Bus gets stuck on Smugglers’ Notch, but there’s a twist

#SMH ... It’s the only acceptable reaction to the latest news coming out of Smugglers’ Notch, the winding section of Vermont Route 108 where large vehicles find themselves getting stuck. I wrote about this road here and here, and due to continued incidents, have been reduced to tweeting about it to save time.

Welp, it happened again. Another large vehicle got stuck at Smugglers’ Notch in Vermont. However, this time it was a bus.

Yup, a motorcoach found itself wedged at the sharp turn at Smugglers’ Notch, which has caused headaches for city and state officials. Before listen to this: The bus will not be fined.

According to Vermont state law, “Commercial vehicles are prohibited from operating on the Smugglers’ Notch segment of Vermont Route 108.” The catch? “As used in this subsection, ‘commercial vehicle’ means truck-tractor-semitrailer combinations and truck-tractor-trailer combinations.”

That’s right. The law does not apply to motorcoaches or any other vehicle type similar in length. Only trucks.

Ripple effect from high seas shipping company failure inevitable

Effects of the Hanjin shipping line collapse continue to spread even as Korean electronics companies and U.S. retailers work desperately to untangle the mess before Christmas shopping season.
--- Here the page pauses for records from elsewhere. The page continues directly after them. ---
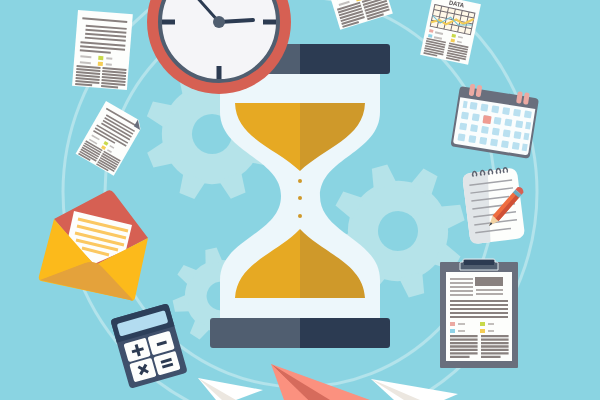
<!DOCTYPE html>
<html lang="en">
<head>
<meta charset="utf-8">
<title>Time management</title>
<style>
:root{--sky:#8ad4e2;--gear:#b5e3e9;--ring:#b3e3eb;--glass:#edf7fb;--slate:#505e70;--navy:#2c3b52;--sand:#e6a923;--sand-dark:#cf992a;--red:#d66053;--paper:#fdfefc;--ink:#89817f;--steel:#696f7d;--yellow:#fcba1b;--amber:#e4a23b;--coral:#fb917f;--pink:#eba9a2;--pale:#b9e0f0}
html,body{margin:0;height:100%;overflow:hidden}
body{width:600px;height:400px;background:var(--sky)}
svg{display:block}
.ring{fill:none;stroke:var(--ring);stroke-width:3}
.gear{fill:var(--gear);stroke:none}
.gear-rim{fill:none;stroke:var(--gear);stroke-width:30}
.slate{fill:var(--slate)}.navy{fill:var(--navy)}.glass{fill:var(--glass)}
.sand{fill:var(--sand)}.sand-dark{fill:var(--sand-dark)}
.paper{fill:var(--paper)}.red{fill:var(--red)}.steel{fill:var(--steel)}
.line{fill:none;stroke:var(--ink);stroke-width:2}
.hand{fill:none;stroke:var(--navy);stroke-linecap:round}
.yellow{fill:var(--yellow)}.amber{fill:var(--amber)}.pink{fill:var(--pink)}.pale{fill:var(--pale)}.lime{fill:#c8d94a}.gold{fill:#f5cd55}.aqua{fill:#8fd3e8}
.heading{font:700 6px "Open Sans",sans-serif;fill:#5a5456}
</style>
</head>
<body>
<svg width="600" height="400" viewBox="0 0 600 400" role="img" aria-label="Hourglass surrounded by office objects">
<defs>
  <path id="tooth" d="M-12-46L-8-67H8L12-46Z"/>
  <g id="gear" class="gear">
    <circle class="gear-rim" r="35"/>
    <use href="#tooth"/><use href="#tooth" transform="rotate(45)"/><use href="#tooth" transform="rotate(90)"/><use href="#tooth" transform="rotate(135)"/><use href="#tooth" transform="rotate(180)"/><use href="#tooth" transform="rotate(225)"/><use href="#tooth" transform="rotate(270)"/><use href="#tooth" transform="rotate(315)"/>
  </g>
  <path id="column" class="line" d="M0 1H24M0 4H24M0 7H24M0 10H24M0 13H24M0 16H24M0 19H17"/>
  <g id="legend">
    <rect class="lime" width="5" height="4"/><rect class="gold" y="6" width="5" height="4"/>
    <path class="line" stroke-opacity=".5" d="M8 2H14M8 8H14"/>
  </g>
  <g id="report">
    <rect class="paper" width="55" height="76"/>
    <path class="line" d="M5 8H50M9 15H50M9 19H50M9 23H50M9 27H50M5 32H50M5 36H50M5 40H36"/>
    <path class="line" stroke-opacity=".5" d="M6 46H17M6 52H17"/>
    <use href="#legend" x="24" y="44"/>
    <use href="#column" x="3" y="55"/><use href="#column" x="29" y="55"/>
  </g>
  <g id="days" class="pale">
    <rect width="7" height="7" rx="1"/><rect x="11" width="7" height="7" rx="1"/><rect x="22" width="7" height="7" rx="1"/><rect x="33" width="7" height="7" rx="1"/><rect x="44" width="7" height="7" rx="1"/><rect x="55" width="7" height="7" rx="1"/>
  </g>
</defs>

<g id="orbits">
  <circle class="ring" cx="300" cy="192" r="237"/>
  <circle class="ring" cx="300" cy="192" r="195"/>
</g>

<g id="gears">
  <use href="#gear" transform="translate(212 134) rotate(22)"/>
  <use href="#gear" transform="translate(398 231) rotate(-16)"/>
  <use href="#gear" transform="translate(221 296) rotate(-12) scale(.72)"/>
</g>

<g id="hourglass">
  <path class="glass" d="M220 70H380V112C380 153 320 158 320 196C320 234 380 239 380 280V322H220V280C220 239 281 234 281 196C281 158 220 153 220 112Z"/>
  <path class="sand" d="M235 103H300V171C276 148 236 138 235 103Z"/>
  <path class="sand-dark" d="M365 103H300V171C324 148 364 138 365 103Z"/>
  <path class="sand" d="M235 298H300V229C276 254 237 263 235 298Z"/>
  <path class="sand-dark" d="M365 298H300V229C324 254 363 263 365 298Z"/>
  <g class="sand-dark"><circle cx="300" cy="181" r="2"/><circle cx="300" cy="198" r="2"/><circle cx="300" cy="216" r="2"/></g>
  <path class="slate" d="M300 44H213Q210 44 210 47V71Q210 74 213 74H300ZM300 318H213Q210 318 210 321V345Q210 348 213 348H300Z"/>
  <path class="navy" d="M300 44H387Q390 44 390 47V71Q390 74 387 74H300ZM300 318H387Q390 318 390 321V345Q390 348 387 348H300Z"/>
</g>

<g id="clock">
  <circle class="red" cx="219" cy="22" r="72"/>
  <circle cx="219" cy="22" r="59" fill="#f5f5f8" stroke="#505e70" stroke-width="4"/>
  <path class="hand" stroke-width="5" style="stroke-linecap:butt" d="M162 22H175M263 22H276M219 66V79"/>
  <path class="hand" stroke-width="4" d="M219 22L253 20"/>
  <path class="hand" stroke-width="3" d="M219 22L194-6"/>
  <circle class="slate" cx="219" cy="22" r="6"/>
</g>

<g id="reports">
  <use href="#report" transform="translate(78 10) rotate(4.5)"/>
  <g transform="translate(106 101) rotate(30) scale(.8)">
    <use href="#report"/>
    <path fill="#8ad4e2" d="M46-1H56V10Z"/><path class="steel" d="M46 0V10H55Z"/>
  </g>
  <use href="#report" transform="translate(318 -43) rotate(-17)"/>
</g>

<g id="data-sheet" transform="translate(433 -6) rotate(12)">
  <rect class="paper" width="49" height="62"/>
  <text class="heading" x="25" y="7" text-anchor="middle">DATA</text>
  <rect x="4" y="10" width="41" height="22" fill="#fff8e8"/>
  <path fill="none" stroke="#746d72" d="M4 10H45V32H4ZM4 15H45M4 21H45M4 26H45M11 10V32M18 10V32M25 10V32M32 10V32M39 10V32"/>
  <path fill="none" stroke="#f5cd55" stroke-width="2" d="M4 28L12 24L19 27L28 20L36 23L45 16"/>
  <path fill="none" stroke="#6fc4dc" d="M4 21L13 27L22 19L31 25L45 22"/>
  <rect class="pink" x="4" y="35" width="4" height="3"/><rect class="aqua" x="4" y="40" width="4" height="3"/>
  <path class="line" stroke-opacity=".5" d="M10 37H18M10 42H18"/>
  <use href="#legend" transform="translate(27 35) scale(.8)"/>
  <use href="#column" transform="translate(3 44) scale(.82)"/><use href="#column" transform="translate(26 44) scale(.82)"/>
</g>

<g id="calendar" transform="translate(460 86) rotate(9)">
  <rect class="steel" width="80" height="61" rx="4"/>
  <path fill="#fafdfd" d="M2 11H78V55Q78 58 75 58H5Q2 58 2 55Z"/>
  <use href="#days" x="13" y="14"/><use href="#days" x="6" y="25"/><use href="#days" x="6" y="36"/><use href="#days" x="6" y="47"/>
  <rect class="pale" x="6" y="14" width="4" height="7"/><rect class="pale" x="71" y="25" width="5" height="7"/><rect class="pale" x="71" y="36" width="5" height="7"/><rect class="pale" x="71" y="47" width="5" height="7"/>
  <rect x="28" y="25" width="8" height="8" rx="1" fill="#ef9b91"/>
  <g class="pink"><rect x="10" y="-4" width="5" height="12" rx="2"/><rect x="17" y="-4" width="5" height="12" rx="2"/><rect x="58" y="-4" width="5" height="12" rx="2"/><rect x="65" y="-4" width="5" height="12" rx="2"/></g>
</g>

<g id="notepad">
  <g transform="translate(462 174) rotate(-7)">
    <rect class="paper" width="55" height="71" rx="8"/>
    <path fill="#e1e5e8" d="M8 0H26L20 71H8Q0 71 0 63V8Q0 0 8 0Z"/>
    <path fill="none" stroke="#a3a4a9" stroke-width="1.5" d="M6 12H49M6 20H49M6 28H44M6 36H49M6 44H49M6 52H49M6 60H42"/>
    <path fill="none" stroke="#5e6370" stroke-width="1.5" d="M11 4a2 3 0 1 1 3 0M19 4a2 3 0 1 1 3 0M27 4a2 3 0 1 1 3 0M35 4a2 3 0 1 1 3 0M42 4a2 3 0 1 1 3 0"/>
  </g>
  <g transform="translate(489 226) rotate(41)">
    <path fill="#f2d2a2" d="M0 0L-4-10H4Z"/><path class="navy" d="M0 0L-1-4H1Z"/>
    <rect x="-4" y="-42" width="8" height="32" fill="#ef6d3f"/><rect y="-42" width="4" height="32" fill="#cf5137"/>
    <rect x="-4" y="-45" width="8" height="4" fill="#6aa9c0"/><path class="red" d="M-4-45V-48Q0-52 4-48V-45Z"/>
  </g>
</g>

<g id="clipboard">
  <rect class="steel" x="440" y="262" width="78" height="106" rx="1"/>
  <rect class="paper" x="446" y="272" width="66" height="89"/>
  <path class="line" stroke-opacity=".65" stroke-width="1.5" d="M450 279H473M450 283H473M450 287H473M450 291H473M450 295H473M476 290H503M476 294H503"/>
  <rect x="475" y="277" width="28" height="9" fill="#89817f"/>
  <path class="line" d="M450 301H508M450 305H508M450 309H508M450 313H508M450 317H508"/>
  <rect class="pink" x="450" y="322" width="5" height="4"/><rect class="aqua" x="450" y="329" width="5" height="4"/>
  <rect class="lime" x="480" y="322" width="5" height="4"/><rect class="gold" x="480" y="329" width="5" height="4"/>
  <path class="line" stroke-opacity=".5" d="M458 324H465M458 331H465M488 324H494M488 331H494"/>
  <use href="#column" transform="translate(450 335) scale(1.15)"/><use href="#column" transform="translate(481 335) scale(1.15)"/>
  <path fill="#505e70" stroke="#dfe9ee" d="M460 270V263Q460 262 462 262H463V260Q463 259 465 259H493Q495 259 495 260V262H496Q498 262 498 263V270Z"/>
  <rect class="navy" x="464" y="260" width="30" height="5"/>
</g>

<g id="envelope">
  <path class="red" d="M54 219L107 191Q111 189 114 193L148 238L94 266Z"/>
  <path class="paper" d="M74 211L132 225L126 250L94 264L68 238Z"/>
  <path fill="none" stroke="#fbc862" stroke-width="3" d="M78 219L128 231M77 226L126 238M75 233L124 245M76 240L118 250M82 248L109 255"/>
  <path class="yellow" d="M54 219L92 262Q96 266 101 262L148 238L135 298Q134 302 130 300L41 281Q38 280 39 276Z"/>
  <path class="amber" d="M40 280L85 263Q95 260 102 267L133 300Q132 301 130 300Z"/>
</g>

<g id="calculator" transform="translate(149 346) rotate(-16)">
  <rect x="-30" y="-36" width="60" height="72" rx="4" fill="#3f506b"/>
  <path fill="#2c3f5a" d="M-26-36H26Q30-36 30-32V-12H-30V-32Q-30-36-26-36Z"/>
  <rect x="-25" y="-30" width="50" height="13" rx="2" fill="#b3dcf0"/>
  <g class="paper"><rect x="-24" y="-9" width="23" height="19" rx="2"/><rect x="1" y="-9" width="23" height="19" rx="2"/><rect x="-24" y="12" width="23" height="19" rx="2"/><rect x="1" y="12" width="23" height="19" rx="2"/></g>
  <path fill="none" stroke="#2c3b52" stroke-width="3" d="M-18 1H-6M-12-5V7M8 1H18M-16 17L-8 25M-8 17L-16 25M7 19H18M7 24H18"/>
</g>

<g id="paper-planes">
  <path fill="#fff" d="M198 378L263 390L236 400H216Z"/><path fill="#ece7e0" d="M198 378L236 400H222Z"/>
  <path fill="#fb917f" d="M271 364L370 400H298Z"/><path fill="#d66b5c" d="M271 364L330 400H308Z"/><path fill="#fb917f" d="M271 364L308 400H284Z"/>
  <path fill="#fff" d="M371 379L458 394L444 400H394Z"/><path fill="#ece7e0" d="M371 379L420 400H404Z"/>
</g>
</svg>
</body>
</html>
Like the fate of many small trucking companies, Hanjin failed because of shipping overcapacity. To keep up with boom-time growth in the early 2000s, major shipping lines ordered massive new container ships. Those orders could not be canceled when the world economy faltered in 2008. The new ships typically handle 19,000 containers compared with the 8,000-container ships regarded as huge just a decade ago.

Just like new trucks bought by optimistic fleets in the early 2000s, those big ships were put in service to generate revenue. All that capacity forced rates down.

Sound familiar?

Thursday, September 15, 2016

Truck curfew story fishier than ‘Deadliest Catch’ marathon
A common saying is that if it’s too good to be true, then it probably is. Well, the same logic can apply
to outlandish, negative stories. 

If your gut tells you something isn’t right, then that’s probably the case. 

Earlier this week, a questionable website,, posted an article titled “11 States Agree to Implement And Enforce TRUCK Curfew.” The story goes on to say that in conjunction with the U.S. Department of Transportation, Arkansas, California, Florida, Indiana, Kentucky, Nevada, New Hampshire, South Carolina, South Dakota, Utah and Washington will begin enforcing a mandatory truck curfew from 11 p.m. until 6 a.m. as soon as this month. 

The brief article uses Department of Transportation representative Donald McCarthy as a source. But the problem is that no one by the name of Donald McCarthy represents the Department of Transportation. 

However, even if you had no way of knowing whether or not McCarthy was a legitimate source, there are plenty of clues to tell us that this article is among the increasing number of fraudulent stories floating around on the internet.

Wednesday, September 14, 2016

Move over rail intermodal. Meet the autonomous transporter

Last Friday, Texas A&M University rolled out the Freight Shuttle System, a new freight moving

scheme they call simply FSS. Texas Gov. Greg Abbott was there to talk it up. A Port of Houston representative said the port may be the first to put the idea to work. 

FSS is a cross between an old-fashioned New York or Chicago elevated line, or “El,” and a Disney World monorail. Like the monorail, FSS is up in the air supported by single pillars. Like a city elevated line, it moves vehicles in both directions at once. FSS requires little real estate and can presumably be built along existing rights of way, even on Interstate medians. The vehicles themselves are autonomous.

At one end, a dedicated crane plucks trailers from power units or containers from chassis and plops them on FSS flatbed-type units. I think of them as pods. The process is reversed at the other end. 

The front and back of an FSS unit look alike. Each resembles the front of a European or Japanese bullet train – very aerodynamic. A single box up to 53 feet long fits between them for the ride. An FSS pod can zip along at speeds up to 70 mph and consume two-thirds less energy than a truck.